Cohen: Well, a lot of people were brought out of dire straits by the New Deal. There still was plenty of inequality. And I would remind us that there was tremendous racial inequality in terms of access so that even an agency like the Civilian Conservation Corps, which is one of the earliest New Deal programs. It began in the north with integrated camps. But before too long, they were segregated.
So we have to remind ourselves that, although there was progress made, there were compromises that Roosevelt made in order to get many of these programs through. But what was so important about the New Deal is that it introduced into people’s lives the possibilities of what a federal government could do.
Wells: That’s interesting, especially now, because it feels like we’re in a time where the federal government is sort of abdicating its power in a way and throwing things back to states in terms of the coronavirus response. When we talk about the New Deal, I’m curious about what were the political circumstances that led to people being up for big reforms. A lot of people say we’re so gridlocked now and we have such deep divisions that there’s just no way that big reforms could happen. Was the government significantly more functional during that time?
Cohen: Well, that’s an important point. I think, first of all, remember that this is taking place over a long period of time. Roosevelt was president for 12 years. It is very gradual. And some of those things worked and some of them didn’t. And when they didn’t work, they threw them out and tried something else. So we shouldn’t assume that there was a blueprint that they put into action. They experimented. And that’s probably one of the most important lessons to take from the New Deal, that there was not sort of some ideological commitment, but rather a willingness to be improvisational.
Wells: Does that mean that Roosevelt was a capable and personal leader who knew how to connect? He had a way to build consensus. Are those things required for this kind of experimentation and reform to take place? And do we have them now?
Cohen: Well, Franklin Roosevelt was truly an amazing leader, I think. He had had no adversity himself, which I think bred compassion in him. But he was very personable. He was very clever, very articulate. And he was willing to compromise. You know, it’s hard to swallow some of the compromises that he made.
Wells: Right, some of the compromises increased or solidified a lot of racial injustice, right?

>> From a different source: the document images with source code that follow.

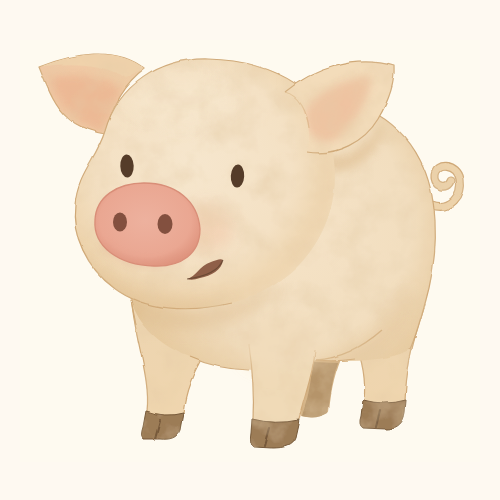
<!DOCTYPE html>
<html lang="en">
<head>
<meta charset="utf-8">
<title>Piglet illustration</title>
<style>
:root {
  --paper: #fef9f1;
  --paper-inner: #fefaf0;
  --skin: #f3dfc1;
  --skin-light: #f7e7cd;
  --skin-shade: #dcba8c;
  --outline: #cfa877;
  --ear-pink: #eebd9b;
  --snout: #eaa994;
  --snout-edge: #d98e78;
  --nostril: #83503f;
  --eye: #553c29;
  --mouth: #8f5f48;
  --hoof: #9c7c56;
  --hoof-dark: #76593a;
}
html, body { margin: 0; background: var(--paper); overflow: hidden; }
svg { display: block; width: 500px; height: 500px; }
.edge { stroke: var(--outline); stroke-width: 1.2; stroke-linejoin: round; }
.shade { fill: var(--skin-shade); }
.hoof { fill: var(--hoof); stroke: var(--hoof-dark); stroke-width: 1; stroke-linejoin: round; }
.cleft { fill: none; stroke: var(--hoof-dark); stroke-width: 2; stroke-linecap: round; }
.eye { fill: var(--eye); }
.nostril { fill: var(--nostril); }
</style>
</head>
<body>
<svg viewBox="0 0 500 500" role="img" aria-label="Watercolour piglet standing and smiling">
  <defs>
    <radialGradient id="body-wash" gradientUnits="userSpaceOnUse" cx="290" cy="225" r="185">
      <stop offset="0" stop-color="#f5e3c7"/>
      <stop offset=".65" stop-color="#f2debf"/>
      <stop offset="1" stop-color="#e5c799"/>
    </radialGradient>
    <radialGradient id="head-wash" gradientUnits="userSpaceOnUse" cx="195" cy="165" r="150">
      <stop offset="0" stop-color="#f6e6cd"/>
      <stop offset=".65" stop-color="#f4e1c4"/>
      <stop offset="1" stop-color="#ecd0a6"/>
    </radialGradient>
    <linearGradient id="leg-wash" x1="0" y1="0" x2="0" y2="1">
      <stop offset="0" stop-color="#edd5b1"/>
      <stop offset="1" stop-color="#efd5ae"/>
    </linearGradient>
    <linearGradient id="left-ear-wash" x1="0" y1="0" x2="1" y2=".3">
      <stop offset="0" stop-color="#f1c7a4"/>
      <stop offset="1" stop-color="#efcda6"/>
    </linearGradient>
    <radialGradient id="snout-wash" cx=".48" cy=".45" r=".58">
      <stop offset="0" stop-color="#edb19e"/>
      <stop offset=".75" stop-color="#eaa792"/>
      <stop offset="1" stop-color="#df947e"/>
    </radialGradient>
    <filter id="soft" x="-40%" y="-40%" width="180%" height="180%"><feGaussianBlur stdDeviation="8"/></filter>
    <filter id="soft-small" x="-40%" y="-40%" width="180%" height="180%"><feGaussianBlur stdDeviation="4"/></filter>
    <filter id="watercolour" x="-5%" y="-5%" width="110%" height="110%">
      <feTurbulence type="fractalNoise" baseFrequency=".035" numOctaves="4" seed="8" result="grain"/>
      <feColorMatrix in="grain" type="matrix" values="0 0 0 0 .78  0 0 0 0 .6  0 0 0 0 .38  .9 0 0 0 -.36" result="stain"/>
      <feComposite in="stain" in2="SourceAlpha" operator="in" result="wash"/>
      <feMerge result="painted"><feMergeNode in="SourceGraphic"/><feMergeNode in="wash"/></feMerge>
      <feDisplacementMap in="painted" in2="grain" scale="3" xChannelSelector="R" yChannelSelector="G"/>
    </filter>
    <path id="body-shape" d="M280 90C350 92 398 116 420 160C438 195 439 245 429 288C422 316 416 338 410 350C385 362 350 362 316 360C280 375 222 372 190 357C160 346 138 325 131 300L200 130Z"/>
    <path id="head-shape" d="M105 131C118 85 160 58 208 59C247 60 274 69 296 84C326 110 342 160 332 203C320 255 282 290 232 303C190 313 144 311 114 288C87 268 71 235 75 204C78 172 96 160 105 131Z"/>
    <path id="right-ear-shape" d="M285 92C311 70 354 54 394 66C395 82 388 102 378 119C365 141 337 157 307 152C313 130 306 104 285 92Z"/>
    <path id="left-ear-shape" d="M105 134C82 130 66 121 56 104C49 93 44 79 39 67C72 54 116 45 145 69C126 83 112 106 105 134Z"/>
    <path id="front-leg-shape" d="M249 345C253 372 254 400 253 420Q275 425 299 420C303 398 313 378 315 350Z"/>
    <clipPath id="body-clip"><use href="#body-shape"/></clipPath>
    <clipPath id="head-clip"><use href="#head-shape"/></clipPath>
    <clipPath id="right-ear-clip"><use href="#right-ear-shape"/></clipPath>
    <clipPath id="left-ear-clip"><use href="#left-ear-shape"/></clipPath>
  </defs>

  <rect width="500" height="500" fill="var(--paper)"/>
  <rect x="20" y="40" width="460" height="422" fill="var(--paper-inner)"/>

  <g id="pig" filter="url(#watercolour)">
    <g id="tail" fill="none" stroke-linecap="round">
      <path d="M432 205C450 211 463 196 460 179C457 164 437 162 435 175C434 187 448 190 451 181" stroke="var(--outline)" stroke-width="9"/>
      <path d="M432 205C450 211 463 196 460 179C457 164 437 162 435 175C434 187 448 190 451 181" stroke="#edd3ab" stroke-width="6.6"/>
    </g>

    <g id="far-hind-leg">
      <path d="M304 350L344 352C336 370 331 388 329 412Q316 420 301 416Z" fill="#d2b083"/>
      <path d="M312 362L338 363C331 384 330 400 328 413Q316 420 302 416C308 398 312 380 312 362Z" fill="#b5946a"/>
    </g>

    <g id="near-hind-leg">
      <path class="edge" d="M354 340C363 361 366 382 364 401Q386 406 405 401C406 372 411 348 424 308Z" fill="url(#leg-wash)"/>
      <path class="hoof" d="M363 400Q385 406 406 400L405 412C404 422 398 429 386 429L363 428Q358 425 361 416Z"/>
      <path class="cleft" d="M380 410L376 427"/>
    </g>

    <g id="far-front-leg">
      <path class="edge" d="M131 295C134 338 151 378 147 411Q165 418 183 414C185 390 194 372 203 356Z" fill="url(#leg-wash)"/>
      <path class="hoof" d="M146 411Q165 418 183 413L180 430C177 438 170 440 160 439L143 439Q140 436 143 427Z"/>
      <path class="cleft" d="M160 420L155 438"/>
    </g>

    <g id="body">
      <use href="#body-shape" fill="url(#body-wash)"/>
      <path d="M280 90C350 92 398 116 420 160C438 195 439 245 429 288C422 316 416 338 410 350M355 359Q336 362 316 360M249 370Q216 369 190 357M131 300L136 325" fill="none" class="edge"/>
      <g clip-path="url(#body-clip)">
        <path class="shade" d="M120 285C170 325 225 315 275 285C250 326 185 340 128 318Z" opacity=".6" filter="url(#soft)"/>
        <path class="shade" d="M300 145C330 168 365 154 385 120C380 160 345 184 304 165Z" opacity=".55" filter="url(#soft-small)"/>
        <path class="shade" d="M300 366C350 364 390 330 408 285L412 300C400 345 350 380 300 380Z" opacity=".35" filter="url(#soft)"/>
      </g>
      <path d="M316 360Q350 358 382 330" fill="none" stroke="var(--outline)" stroke-width="1.4" opacity=".7"/>
    </g>

    <g id="near-front-leg">
      <use href="#front-leg-shape" fill="#f0dab7"/>
      <path d="M249 345C253 372 254 400 253 420M299 420C303 398 313 378 315 350" fill="none" class="edge"/>
      <ellipse cx="281" cy="344" rx="40" ry="26" fill="#f1dcbb" filter="url(#soft)"/>
      <path class="hoof" d="M252 419Q275 425 299 420L295 438C292 446 284 448 272 448L254 447Q249 444 251 433Z"/>
      <path class="cleft" d="M269 428L264 446"/>
    </g>

    <g id="left-ear">
      <use href="#left-ear-shape" class="edge" fill="url(#left-ear-wash)"/>
      <g clip-path="url(#left-ear-clip)">
        <path d="M48 78C75 72 104 76 122 88L102 132C78 126 60 108 48 78Z" fill="#eab08d" opacity=".65" filter="url(#soft-small)"/>
        <path d="M39 67C72 54 116 45 145 69L126 78C104 63 70 62 39 67Z" fill="#f0d2ab"/>
      </g>
    </g>

    <g id="head">
      <use href="#head-shape" fill="url(#head-wash)"/>
      <path d="M296 84C274 69 247 60 208 59C160 58 118 85 105 131C96 160 78 172 75 204C71 235 87 268 114 288C144 311 190 313 232 303" fill="none" class="edge"/>
      <g clip-path="url(#head-clip)">
        <path d="M290 80C330 110 350 170 328 220C305 270 270 295 225 310L350 310L350 80Z" fill="#f3dfc1" filter="url(#soft)"/>
        <path class="shade" d="M78 240C95 282 145 302 230 300L200 320L100 305Z" opacity=".45" filter="url(#soft)"/>
        <ellipse cx="205" cy="228" rx="28" ry="23" fill="#f0bd9d" opacity=".4" filter="url(#soft)"/>
        <ellipse cx="180" cy="100" rx="55" ry="25" fill="var(--skin-light)" opacity=".6" filter="url(#soft)"/>
      </g>
    </g>

    <g id="right-ear">
      <use href="#right-ear-shape" fill="#f3dcba"/>
      <path d="M285 92C311 70 354 54 394 66C395 82 388 102 378 119C365 141 337 157 307 152" fill="none" class="edge"/>
      <g clip-path="url(#right-ear-clip)">
        <path d="M306 111C315 92 342 80 371 76C368 98 356 126 336 139C320 147 304 136 306 111Z" fill="var(--ear-pink)" opacity=".8" filter="url(#soft-small)"/>
      </g>
      <path d="M285 92C300 96 307 112 309 128" fill="none" stroke="var(--outline)" stroke-width="1.2" opacity=".5"/>
    </g>
  </g>

  <g id="face">
    <ellipse class="eye" cx="127" cy="166" rx="6.7" ry="11.5" transform="rotate(-2 127 166)"/>
    <ellipse class="eye" cx="237.500" cy="176" rx="6.7" ry="11.5" transform="rotate(3 237 176)"/>
    <path id="snout" d="M95 220C96 197 117 183 144 183C176 183 198 201 200 229C200 254 181 267 154 266C119 265 93 247 95 220Z" fill="url(#snout-wash)" stroke="var(--snout-edge)" stroke-width="1.3"/>
    <path d="M103 243C118 263 156 270 181 256" fill="none" stroke="var(--snout-edge)" stroke-width="4" opacity=".4" filter="url(#soft-small)"/>
    <ellipse class="nostril" cx="120" cy="222" rx="7" ry="9.500"/>
    <ellipse class="nostril" cx="165" cy="224" rx="7.500" ry="10"/>
    <path id="mouth" d="M187 279C196 277 199 266 211 262C216 260 221 258 223 260C222 270 211 276 200 278Q192 281 187 279Z" fill="var(--mouth)"/>
    <path d="M187 279C203 277 218 272 223 260" fill="none" stroke="var(--eye)" stroke-width="1.2" opacity=".6"/>
  </g>
</svg>
</body>
</html>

Cohen: Yes, exactly. You know, so that agricultural domestic workers were left out of Social Security and out of the Fair Labor Standards Act. There was a lot of popular support for anti-lynching legislation. He felt he couldn’t go there and still hold on to the support of southern Democrats, which he knew he needed for what he felt was the broader good.